__Work required__
What follows is a block of records; reproduce all of it verbatim.

__Records provided__
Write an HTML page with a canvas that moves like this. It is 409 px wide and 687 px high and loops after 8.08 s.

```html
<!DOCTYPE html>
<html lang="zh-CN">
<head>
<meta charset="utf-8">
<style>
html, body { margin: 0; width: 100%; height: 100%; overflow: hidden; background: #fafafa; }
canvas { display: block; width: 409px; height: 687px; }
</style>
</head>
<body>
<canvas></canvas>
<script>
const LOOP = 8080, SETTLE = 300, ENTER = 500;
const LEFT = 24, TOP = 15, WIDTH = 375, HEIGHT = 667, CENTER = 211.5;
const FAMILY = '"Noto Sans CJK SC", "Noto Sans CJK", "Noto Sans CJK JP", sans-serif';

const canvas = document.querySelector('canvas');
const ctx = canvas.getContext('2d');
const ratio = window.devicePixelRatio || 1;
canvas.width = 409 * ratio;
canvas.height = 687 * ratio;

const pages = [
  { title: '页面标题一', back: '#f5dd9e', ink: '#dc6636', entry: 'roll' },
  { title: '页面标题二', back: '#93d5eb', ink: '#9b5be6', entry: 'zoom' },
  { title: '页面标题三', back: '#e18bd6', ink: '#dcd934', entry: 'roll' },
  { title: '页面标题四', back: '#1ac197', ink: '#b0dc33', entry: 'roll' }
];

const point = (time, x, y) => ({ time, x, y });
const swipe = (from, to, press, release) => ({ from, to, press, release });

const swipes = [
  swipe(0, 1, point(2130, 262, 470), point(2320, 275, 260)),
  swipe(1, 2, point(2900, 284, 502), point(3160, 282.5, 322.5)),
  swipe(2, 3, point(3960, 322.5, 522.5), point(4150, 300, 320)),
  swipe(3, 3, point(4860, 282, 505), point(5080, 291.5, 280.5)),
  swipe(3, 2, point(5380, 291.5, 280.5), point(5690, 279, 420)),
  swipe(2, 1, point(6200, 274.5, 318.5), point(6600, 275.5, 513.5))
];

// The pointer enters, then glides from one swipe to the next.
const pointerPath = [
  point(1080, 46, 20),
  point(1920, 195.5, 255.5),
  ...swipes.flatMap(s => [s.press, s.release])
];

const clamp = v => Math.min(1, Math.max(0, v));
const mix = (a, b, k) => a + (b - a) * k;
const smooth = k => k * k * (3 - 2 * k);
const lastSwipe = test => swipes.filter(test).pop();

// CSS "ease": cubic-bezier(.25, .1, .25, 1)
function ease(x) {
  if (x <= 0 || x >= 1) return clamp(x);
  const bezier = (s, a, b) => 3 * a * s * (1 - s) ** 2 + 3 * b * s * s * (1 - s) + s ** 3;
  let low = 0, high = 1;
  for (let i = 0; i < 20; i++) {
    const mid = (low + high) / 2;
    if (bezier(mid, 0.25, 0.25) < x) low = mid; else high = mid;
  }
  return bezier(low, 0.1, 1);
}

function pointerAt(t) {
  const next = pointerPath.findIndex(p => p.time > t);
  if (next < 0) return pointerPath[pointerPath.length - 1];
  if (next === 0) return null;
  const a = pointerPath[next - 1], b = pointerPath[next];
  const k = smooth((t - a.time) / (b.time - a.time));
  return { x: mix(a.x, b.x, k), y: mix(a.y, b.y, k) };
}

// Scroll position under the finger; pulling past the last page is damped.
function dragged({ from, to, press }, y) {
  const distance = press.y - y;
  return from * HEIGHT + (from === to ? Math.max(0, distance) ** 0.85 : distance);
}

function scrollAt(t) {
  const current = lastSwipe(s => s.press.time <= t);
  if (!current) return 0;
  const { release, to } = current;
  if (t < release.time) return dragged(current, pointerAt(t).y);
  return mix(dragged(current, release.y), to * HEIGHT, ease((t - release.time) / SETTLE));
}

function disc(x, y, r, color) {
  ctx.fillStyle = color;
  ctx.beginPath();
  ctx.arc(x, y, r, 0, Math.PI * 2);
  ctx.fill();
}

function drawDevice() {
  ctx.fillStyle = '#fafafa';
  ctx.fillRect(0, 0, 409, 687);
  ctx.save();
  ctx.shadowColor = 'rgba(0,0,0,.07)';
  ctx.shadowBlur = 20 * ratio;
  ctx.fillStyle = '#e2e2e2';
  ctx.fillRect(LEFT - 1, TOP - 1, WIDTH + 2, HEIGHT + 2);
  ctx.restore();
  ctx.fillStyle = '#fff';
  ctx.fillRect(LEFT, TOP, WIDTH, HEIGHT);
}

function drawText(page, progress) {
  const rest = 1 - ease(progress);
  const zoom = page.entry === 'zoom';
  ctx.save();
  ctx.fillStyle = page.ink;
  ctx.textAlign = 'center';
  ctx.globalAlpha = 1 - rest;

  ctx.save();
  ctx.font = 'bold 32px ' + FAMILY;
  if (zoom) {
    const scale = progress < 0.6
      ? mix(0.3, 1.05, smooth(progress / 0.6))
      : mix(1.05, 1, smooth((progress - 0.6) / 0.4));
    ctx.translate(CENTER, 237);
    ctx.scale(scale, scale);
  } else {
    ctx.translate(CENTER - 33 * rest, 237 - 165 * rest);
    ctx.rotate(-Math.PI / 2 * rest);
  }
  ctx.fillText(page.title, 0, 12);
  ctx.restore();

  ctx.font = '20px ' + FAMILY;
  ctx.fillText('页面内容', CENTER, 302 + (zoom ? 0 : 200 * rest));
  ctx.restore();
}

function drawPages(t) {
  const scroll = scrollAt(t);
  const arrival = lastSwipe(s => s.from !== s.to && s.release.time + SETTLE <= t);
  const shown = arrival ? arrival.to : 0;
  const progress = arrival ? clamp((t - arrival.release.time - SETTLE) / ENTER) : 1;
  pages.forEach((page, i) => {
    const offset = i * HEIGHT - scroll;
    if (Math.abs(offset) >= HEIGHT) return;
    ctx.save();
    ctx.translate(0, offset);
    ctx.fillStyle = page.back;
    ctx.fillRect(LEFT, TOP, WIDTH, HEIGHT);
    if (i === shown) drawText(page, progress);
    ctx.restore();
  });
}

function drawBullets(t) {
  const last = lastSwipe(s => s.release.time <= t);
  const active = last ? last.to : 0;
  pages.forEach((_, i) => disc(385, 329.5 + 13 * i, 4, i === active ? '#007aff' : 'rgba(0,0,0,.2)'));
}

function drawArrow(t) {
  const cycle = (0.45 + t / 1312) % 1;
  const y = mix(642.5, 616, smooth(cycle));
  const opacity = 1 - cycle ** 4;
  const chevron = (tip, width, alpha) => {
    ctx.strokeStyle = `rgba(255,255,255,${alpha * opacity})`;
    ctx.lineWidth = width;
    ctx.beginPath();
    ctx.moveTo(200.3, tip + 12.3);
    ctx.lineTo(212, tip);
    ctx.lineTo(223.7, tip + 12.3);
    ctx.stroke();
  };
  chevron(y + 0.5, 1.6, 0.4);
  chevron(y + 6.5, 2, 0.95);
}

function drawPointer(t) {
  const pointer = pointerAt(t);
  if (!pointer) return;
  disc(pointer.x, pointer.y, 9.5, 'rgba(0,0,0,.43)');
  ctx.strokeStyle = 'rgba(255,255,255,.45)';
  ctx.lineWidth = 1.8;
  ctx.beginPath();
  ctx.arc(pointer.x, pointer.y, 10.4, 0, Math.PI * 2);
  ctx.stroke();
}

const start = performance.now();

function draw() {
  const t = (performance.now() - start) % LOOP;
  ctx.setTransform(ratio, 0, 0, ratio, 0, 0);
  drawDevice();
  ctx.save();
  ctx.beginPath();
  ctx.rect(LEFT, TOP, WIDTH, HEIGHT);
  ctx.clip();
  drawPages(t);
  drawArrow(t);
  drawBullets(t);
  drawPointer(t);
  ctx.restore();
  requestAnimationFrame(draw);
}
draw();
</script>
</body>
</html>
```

__Problem solution__
Write an HTML page with a canvas that moves like this. It is 409 px wide and 687 px high and loops after 8.08 s.

```html
<!DOCTYPE html>
<html lang="zh-CN">
<head>
<meta charset="utf-8">
<style>
html, body { margin: 0; width: 100%; height: 100%; overflow: hidden; background: #fafafa; }
canvas { display: block; width: 409px; height: 687px; }
</style>
</head>
<body>
<canvas></canvas>
<script>
const LOOP = 8080, SETTLE = 300, ENTER = 500;
const LEFT = 24, TOP = 15, WIDTH = 375, HEIGHT = 667, CENTER = 211.5;
const FAMILY = '"Noto Sans CJK SC", "Noto Sans CJK", "Noto Sans CJK JP", sans-serif';

const canvas = document.querySelector('canvas');
const ctx = canvas.getContext('2d');
const ratio = window.devicePixelRatio || 1;
canvas.width = 409 * ratio;
canvas.height = 687 * ratio;

const pages = [
  { title: '页面标题一', back: '#f5dd9e', ink: '#dc6636', entry: 'roll' },
  { title: '页面标题二', back: '#93d5eb', ink: '#9b5be6', entry: 'zoom' },
  { title: '页面标题三', back: '#e18bd6', ink: '#dcd934', entry: 'roll' },
  { title: '页面标题四', back: '#1ac197', ink: '#b0dc33', entry: 'roll' }
];

const point = (time, x, y) => ({ time, x, y });
const swipe = (from, to, press, release) => ({ from, to, press, release });

const swipes = [
  swipe(0, 1, point(2130, 262, 470), point(2320, 275, 260)),
  swipe(1, 2, point(2900, 284, 502), point(3160, 282.5, 322.5)),
  swipe(2, 3, point(3960, 322.5, 522.5), point(4150, 300, 320)),
  swipe(3, 3, point(4860, 282, 505), point(5080, 291.5, 280.5)),
  swipe(3, 2, point(5380, 291.5, 280.5), point(5690, 279, 420)),
  swipe(2, 1, point(6200, 274.5, 318.5), point(6600, 275.5, 513.5))
];

// The pointer enters, then glides from one swipe to the next.
const pointerPath = [
  point(1080, 46, 20),
  point(1920, 195.5, 255.5),
  ...swipes.flatMap(s => [s.press, s.release])
];

const clamp = v => Math.min(1, Math.max(0, v));
const mix = (a, b, k) => a + (b - a) * k;
const smooth = k => k * k * (3 - 2 * k);
const lastSwipe = test => swipes.filter(test).pop();

// CSS "ease": cubic-bezier(.25, .1, .25, 1)
function ease(x) {
  if (x <= 0 || x >= 1) return clamp(x);
  const bezier = (s, a, b) => 3 * a * s * (1 - s) ** 2 + 3 * b * s * s * (1 - s) + s ** 3;
  let low = 0, high = 1;
  for (let i = 0; i < 20; i++) {
    const mid = (low + high) / 2;
    if (bezier(mid, 0.25, 0.25) < x) low = mid; else high = mid;
  }
  return bezier(low, 0.1, 1);
}

function pointerAt(t) {
  const next = pointerPath.findIndex(p => p.time > t);
  if (next < 0) return pointerPath[pointerPath.length - 1];
  if (next === 0) return null;
  const a = pointerPath[next - 1], b = pointerPath[next];
  const k = smooth((t - a.time) / (b.time - a.time));
  return { x: mix(a.x, b.x, k), y: mix(a.y, b.y, k) };
}

// Scroll position under the finger; pulling past the last page is damped.
function dragged({ from, to, press }, y) {
  const distance = press.y - y;
  return from * HEIGHT + (from === to ? Math.max(0, distance) ** 0.85 : distance);
}

function scrollAt(t) {
  const current = lastSwipe(s => s.press.time <= t);
  if (!current) return 0;
  const { release, to } = current;
  if (t < release.time) return dragged(current, pointerAt(t).y);
  return mix(dragged(current, release.y), to * HEIGHT, ease((t - release.time) / SETTLE));
}

function disc(x, y, r, color) {
  ctx.fillStyle = color;
  ctx.beginPath();
  ctx.arc(x, y, r, 0, Math.PI * 2);
  ctx.fill();
}

function drawDevice() {
  ctx.fillStyle = '#fafafa';
  ctx.fillRect(0, 0, 409, 687);
  ctx.save();
  ctx.shadowColor = 'rgba(0,0,0,.07)';
  ctx.shadowBlur = 20 * ratio;
  ctx.fillStyle = '#e2e2e2';
  ctx.fillRect(LEFT - 1, TOP - 1, WIDTH + 2, HEIGHT + 2);
  ctx.restore();
  ctx.fillStyle = '#fff';
  ctx.fillRect(LEFT, TOP, WIDTH, HEIGHT);
}

function drawText(page, progress) {
  const rest = 1 - ease(progress);
  const zoom = page.entry === 'zoom';
  ctx.save();
  ctx.fillStyle = page.ink;
  ctx.textAlign = 'center';
  ctx.globalAlpha = 1 - rest;

  ctx.save();
  ctx.font = 'bold 32px ' + FAMILY;
  if (zoom) {
    const scale = progress < 0.6
      ? mix(0.3, 1.05, smooth(progress / 0.6))
      : mix(1.05, 1, smooth((progress - 0.6) / 0.4));
    ctx.translate(CENTER, 237);
    ctx.scale(scale, scale);
  } else {
    ctx.translate(CENTER - 33 * rest, 237 - 165 * rest);
    ctx.rotate(-Math.PI / 2 * rest);
  }
  ctx.fillText(page.title, 0, 12);
  ctx.restore();

  ctx.font = '20px ' + FAMILY;
  ctx.fillText('页面内容', CENTER, 302 + (zoom ? 0 : 200 * rest));
  ctx.restore();
}

function drawPages(t) {
  const scroll = scrollAt(t);
  const arrival = lastSwipe(s => s.from !== s.to && s.release.time + SETTLE <= t);
  const shown = arrival ? arrival.to : 0;
  const progress = arrival ? clamp((t - arrival.release.time - SETTLE) / ENTER) : 1;
  pages.forEach((page, i) => {
    const offset = i * HEIGHT - scroll;
    if (Math.abs(offset) >= HEIGHT) return;
    ctx.save();
    ctx.translate(0, offset);
    ctx.fillStyle = page.back;
    ctx.fillRect(LEFT, TOP, WIDTH, HEIGHT);
    if (i === shown) drawText(page, progress);
    ctx.restore();
  });
}

function drawBullets(t) {
  const last = lastSwipe(s => s.release.time <= t);
  const active = last ? last.to : 0;
  pages.forEach((_, i) => disc(385, 329.5 + 13 * i, 4, i === active ? '#007aff' : 'rgba(0,0,0,.2)'));
}

function drawArrow(t) {
  const cycle = (0.45 + t / 1312) % 1;
  const y = mix(642.5, 616, smooth(cycle));
  const opacity = 1 - cycle ** 4;
  const chevron = (tip, width, alpha) => {
    ctx.strokeStyle = `rgba(255,255,255,${alpha * opacity})`;
    ctx.lineWidth = width;
    ctx.beginPath();
    ctx.moveTo(200.3, tip + 12.3);
    ctx.lineTo(212, tip);
    ctx.lineTo(223.7, tip + 12.3);
    ctx.stroke();
  };
  chevron(y + 0.5, 1.6, 0.4);
  chevron(y + 6.5, 2, 0.95);
}

function drawPointer(t) {
  const pointer = pointerAt(t);
  if (!pointer) return;
  disc(pointer.x, pointer.y, 9.5, 'rgba(0,0,0,.43)');
  ctx.strokeStyle = 'rgba(255,255,255,.45)';
  ctx.lineWidth = 1.8;
  ctx.beginPath();
  ctx.arc(pointer.x, pointer.y, 10.4, 0, Math.PI * 2);
  ctx.stroke();
}

const start = performance.now();

function draw() {
  const t = (performance.now() - start) % LOOP;
  ctx.setTransform(ratio, 0, 0, ratio, 0, 0);
  drawDevice();
  ctx.save();
  ctx.beginPath();
  ctx.rect(LEFT, TOP, WIDTH, HEIGHT);
  ctx.clip();
  drawPages(t);
  drawArrow(t);
  drawBullets(t);
  drawPointer(t);
  ctx.restore();
  requestAnimationFrame(draw);
}
draw();
</script>
</body>
</html>
```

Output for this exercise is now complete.